DATA FOR THIS EXERCISE →
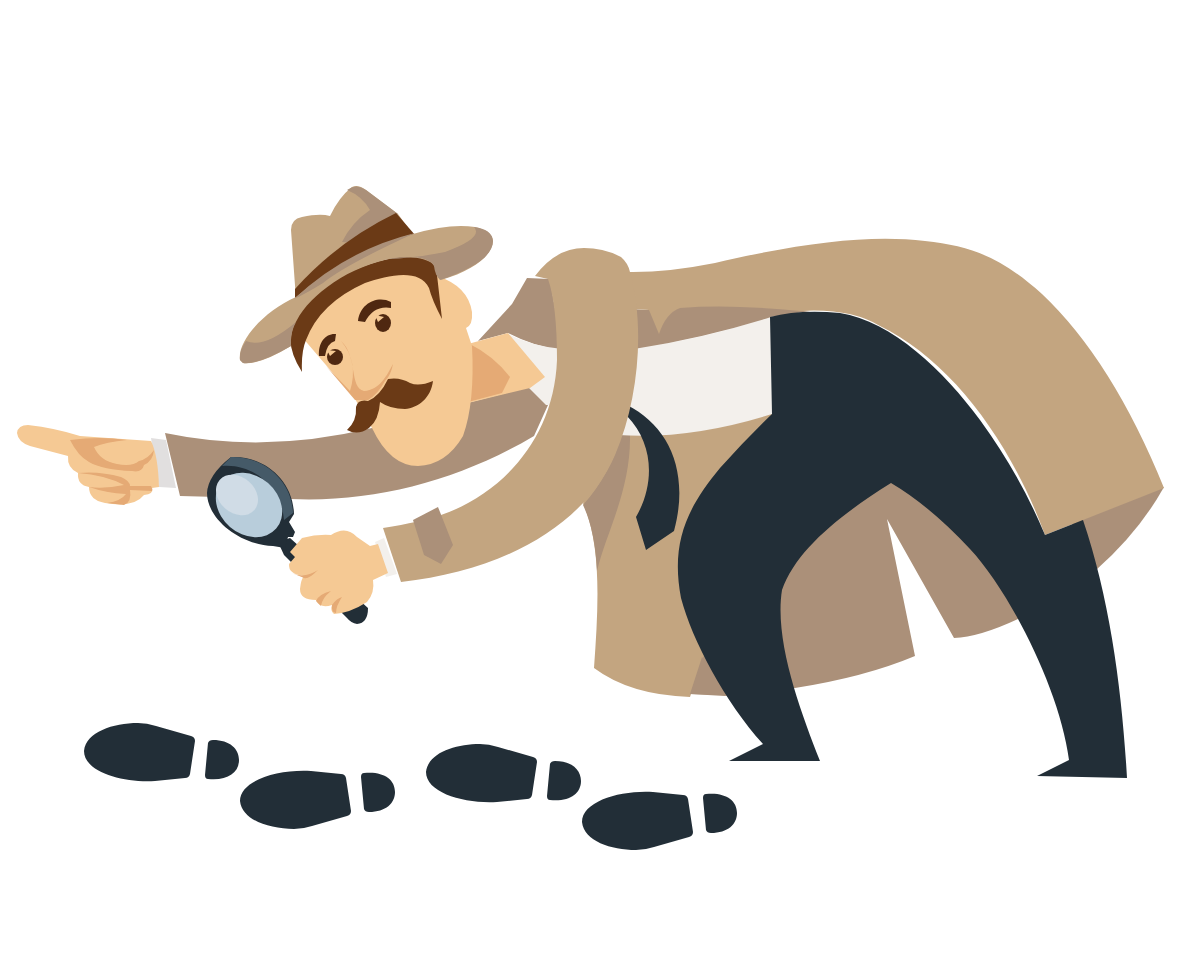
<!DOCTYPE html>
<html lang="en">
<head>
<meta charset="utf-8">
<title>Detective following footprints</title>
<style>
:root {
  --paper: #ffffff;
  --coat: #c3a580;
  --coat-shade: #ab9079;
  --ink: #222e37;
  --steel: #455a68;
  --shirt: #f3f0ec;
  --cuff: #e1dfdf;
  --skin: #f5c994;
  --skin-shade: #e5aa75;
  --hair: #6b3a16;
  --eye: #4f2811;
  --lens: #b8cddb;
  --lens-light: #d0dce6;
}
html, body { margin: 0; background: var(--paper); overflow: hidden; }
svg { display: block; width: 1193px; height: 963px; }
.coat { fill: var(--coat); }
.coat-shade { fill: var(--coat-shade); }
.ink { fill: var(--ink); }
.steel { fill: var(--steel); }
.shirt { fill: var(--shirt); }
.cuff { fill: var(--cuff); }
.skin { fill: var(--skin); }
.skin-shade { fill: var(--skin-shade); }
.hair { fill: var(--hair); }
.eye { fill: var(--eye); }
.lens { fill: var(--lens); }
.lens-light { fill: var(--lens-light); }
</style>
</head>
<body>
<svg viewBox="0 0 1193 963" role="img" aria-label="A detective in a trench coat bends over a trail of footprints with a magnifying glass">
  <defs>
    <g id="footprint" class="ink">
      <path d="M84 751C86 732 113 723 138 723Q147 723 156 726L191 736Q195 737 195 741L190 774Q189 778 185 778L155 781C123 783 84 772 84 751Z"/>
      <path d="M208 743Q209 740 213 740C230 740 239 749 239 760C239 773 227 781 208 779Q205 779 205 775Z"/>
    </g>
    <g id="footprint-pair">
      <use href="#footprint"/>
      <use href="#footprint" transform="translate(156 1552) scale(1 -1)"/>
    </g>
  </defs>

  <g id="footprints">
    <use href="#footprint-pair"/>
    <use href="#footprint-pair" x="342" y="21"/>
  </g>

  <g id="coat-tails">
    <path class="coat-shade" d="M690 694L705 650L800 500L880 470L905 480L1040 600L1020 618Q980 637 954 638L887 519L915 656Q865 677 795 688L725 696Z"/>
    <path class="coat-shade" d="M1164 487Q1139 532 1096 570L1070 520Z"/>
    <path class="coat" d="M594 668C599 600 601 545 583 503L622 432L772 410L800 440L730 600L704 655L690 697Q630 695 594 668Z"/>
    <path class="coat-shade" d="M583 505Q610 475 622 434L630 435C631 490 606 533 597 571Q595 530 583 505ZM690 694L702 657L728 695Z"/>
  </g>

  <g id="far-arm">
    <path class="coat-shade" d="M165 433Q265 454 372 428L475 401L530 387L548 405L534 436C460 480 375 503 290 499L180 496Z"/>
    <path class="cuff" d="M151 438L166 440L176 488L159 487Z"/>
    <path class="skin" d="M17 433Q18 425 28 425Q55 428 80 436L151 441Q158 455 159 487L152 488Q154 494 144 495Q134 508 105 503Q89 500 89 487Q77 485 78 473Q67 468 68 456L30 446Q18 442 17 433Z"/>
    <path class="skin-shade" d="M70 440Q100 436 127 440Q106 442 94 447Q100 461 117 464Q132 467 139 461Q148 459 154 450Q153 461 144 465Q142 473 132 471Q103 470 89 462Q78 456 70 440Z"/>
    <path class="skin-shade" d="M78 473Q100 471 121 477Q130 481 130 486L151 486Q153 489 152 491L130 490Q132 502 124 505L107 503Q121 501 126 494Q106 493 89 487Q105 489 124 485Q105 475 78 473Z"/>
  </g>

  <g id="shirt-and-collar">
    <path class="shirt" d="M630 348Q700 341 771 316L772 414Q690 440 618 435Z"/>
    <path class="coat-shade" d="M478 341L512 304L527 278L550 279L562 350Q535 347 508 333Z"/>
    <path class="shirt" d="M506 333Q530 346 562 349L556 405L546 405L528 387L544 377Z"/>
    <path class="skin" d="M468 344L508 333L545 377L530 388L468 403Z"/>
    <path class="skin-shade" d="M468 343Q494 356 510 377L502 393L468 402Z"/>
    <path class="ink" d="M627 405C669 426 690 472 674 531L646 550L636 517C655 484 654 444 627 416Z"/>
  </g>

  <g id="coat-back">
    <path class="coat-shade" d="M632 309L649 310L700 300L810 311L771 317Q705 338 634 349Z"/>
    <path class="coat" d="M626 272Q665 273 715 263C800 243 870 234 925 241C972 246 1002 258 1042 294Q1112 360 1164 488L1045 535C1010 440 950 360 880 326Q850 308 800 311Q730 304 680 308Q666 313 659 334L649 310L634 309Z"/>
  </g>

  <path id="trousers" class="ink" d="M770 317Q800 309 840 313C892 321 944 371 980 420Q1020 475 1045 535L1083 520C1110 600 1122 690 1127 778L1037 776L1069 760C1060 690 1010 592 970 549Q930 506 891 483C840 515 796 550 782 590C774 640 800 710 820 761L729 761L763 744C725 702 692 640 681 598C671 545 685 510 720 468Q745 440 772 414Z"/>

  <g id="head">
    <path class="skin" d="M296 330L355 399L372 428Q390 466 418 466Q446 465 463 436Q475 403 472 346L466 328Q473 325 472 312Q468 286 437 276L420 262L340 280Z"/>
    <path class="hair" d="M302 372Q288 350 291 333L298 305C340 270 390 252 425 257Q436 262 437 275L442 319Q432 300 429 288C420 268 388 275 365 283Q320 303 306 340Q301 352 302 372Z"/>
    <g id="face">
      <path class="skin-shade" d="M341 341C358 356 349 388 364 391C380 390 387 375 393 364Q391 375 385 381Q378 394 368 400L355 400L326 366L350 391Q359 362 341 341Z"/>
      <g class="eye">
        <path d="M358 321C360 303 378 295 391 302L391 308Q374 305 365 322Z"/>
        <path d="M319 356C318 342 326 333 336 334L335 341Q327 343 325 356Z"/>
        <ellipse cx="383" cy="323" rx="8" ry="9"/>
        <ellipse cx="335" cy="357" rx="8" ry="8"/>
      </g>
      <path class="skin" d="M375 315L384 317L378 322ZM327 350L336 351L330 356Z"/>
      <path class="hair" d="M347 430Q357 421 356 407Q358 399 368 401Q380 396 388 379Q400 377 410 383Q419 387 433 381C431 398 418 408 405 409Q390 409 380 402Q379 420 369 428Q358 436 347 430Z"/>
    </g>
  </g>

  <g id="hat">
    <path class="coat" d="M296 299L291 230Q291 219 302 217Q320 213 330 216Q339 197 352 187Q358 184 366 190L398 214L414 236Z"/>
    <path class="coat-shade" d="M347 190Q356 183 366 190L398 214L350 243L342 242Q352 222 370 210Q362 196 347 190Z"/>
    <path class="hair" d="M295 289Q338 241 396 213L415 235L340 276L295 299Z"/>
    <path class="coat" d="M240 360C237 340 266 310 296 297Q350 251 413 234Q450 223 475 227Q492 231 493 241C492 255 475 270 441 280Q436 277 435 266Q425 255 395 258C350 265 310 295 297 320Q290 330 291 346Q260 365 243 363Z"/>
    <path class="coat-shade" d="M294 299Q346 250 415 233Q345 265 323 283Q307 293 294 299Z"/>
    <path class="coat-shade" d="M440 280C476 268 493 255 493 241Q492 229 474 227Q484 238 445 252Q415 258 388 259Q426 253 434 266Q435 275 440 280Z"/>
    <path class="coat-shade" d="M240 360Q239 351 246 341Q264 349 296 322Q290 333 291 346Q258 365 243 363Z"/>
  </g>

  <g id="near-arm">
    <path class="coat" d="M383 528Q421 522 441 515C500 495 554 440 557 360Q557 305 548 279L535 276Q556 248 584 248Q604 248 621 257Q628 263 630 272C645 325 639 400 615 455C583 528 500 571 401 582Z"/>
    <path class="coat-shade" d="M413 520L438 507L453 545L441 564L424 555Z"/>
    <path class="shirt" d="M375 542L384 538L397 574L386 577Z"/>
  </g>

  <g id="magnifying-glass">
    <path class="ink" d="M278 542L290 538L368 608Q368 623 357 624Q351 623 347 618L284 555Z"/>
    <path class="ink" d="M207 493Q208 475 231 457C261 455 293 478 294 514L289 522L295 532L293 537L288 537L285 548L273 546C240 545 207 519 207 493Z"/>
    <path class="steel" d="M222 466L231 457C263 456 292 480 293 513L284 520C281 486 252 463 222 466Z"/>
    <ellipse class="lens" cx="249" cy="505" rx="36" ry="29" transform="rotate(41 249 505)"/>
    <ellipse class="lens-light" cx="237" cy="495" rx="23" ry="18" transform="rotate(41 237 495)"/>
  </g>

  <g id="holding-hand">
    <path class="skin" d="M290 552L302 538Q317 534 331 535Q346 525 357 537L370 546L378 544L388 573L373 580Q375 593 367 602Q350 613 334 614Q330 611 332 605Q320 609 316 600Q300 600 300 589Q301 579 304 576Q288 574 289 564L295 557Z"/>
    <path class="skin-shade" d="M292 573Q304 579 318 570Q308 580 304 578ZM316 601Q319 594 331 591Q322 598 321 606ZM332 605Q337 598 342 597Q336 606 336 613Q331 612 332 605Z"/>
  </g>
</svg>
</body>
</html>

WHAT YOU NEED TO DO → Looking at the material above, state the number of lines holding the word "shirt", and only that number.

EXERCISE ANSWER → 6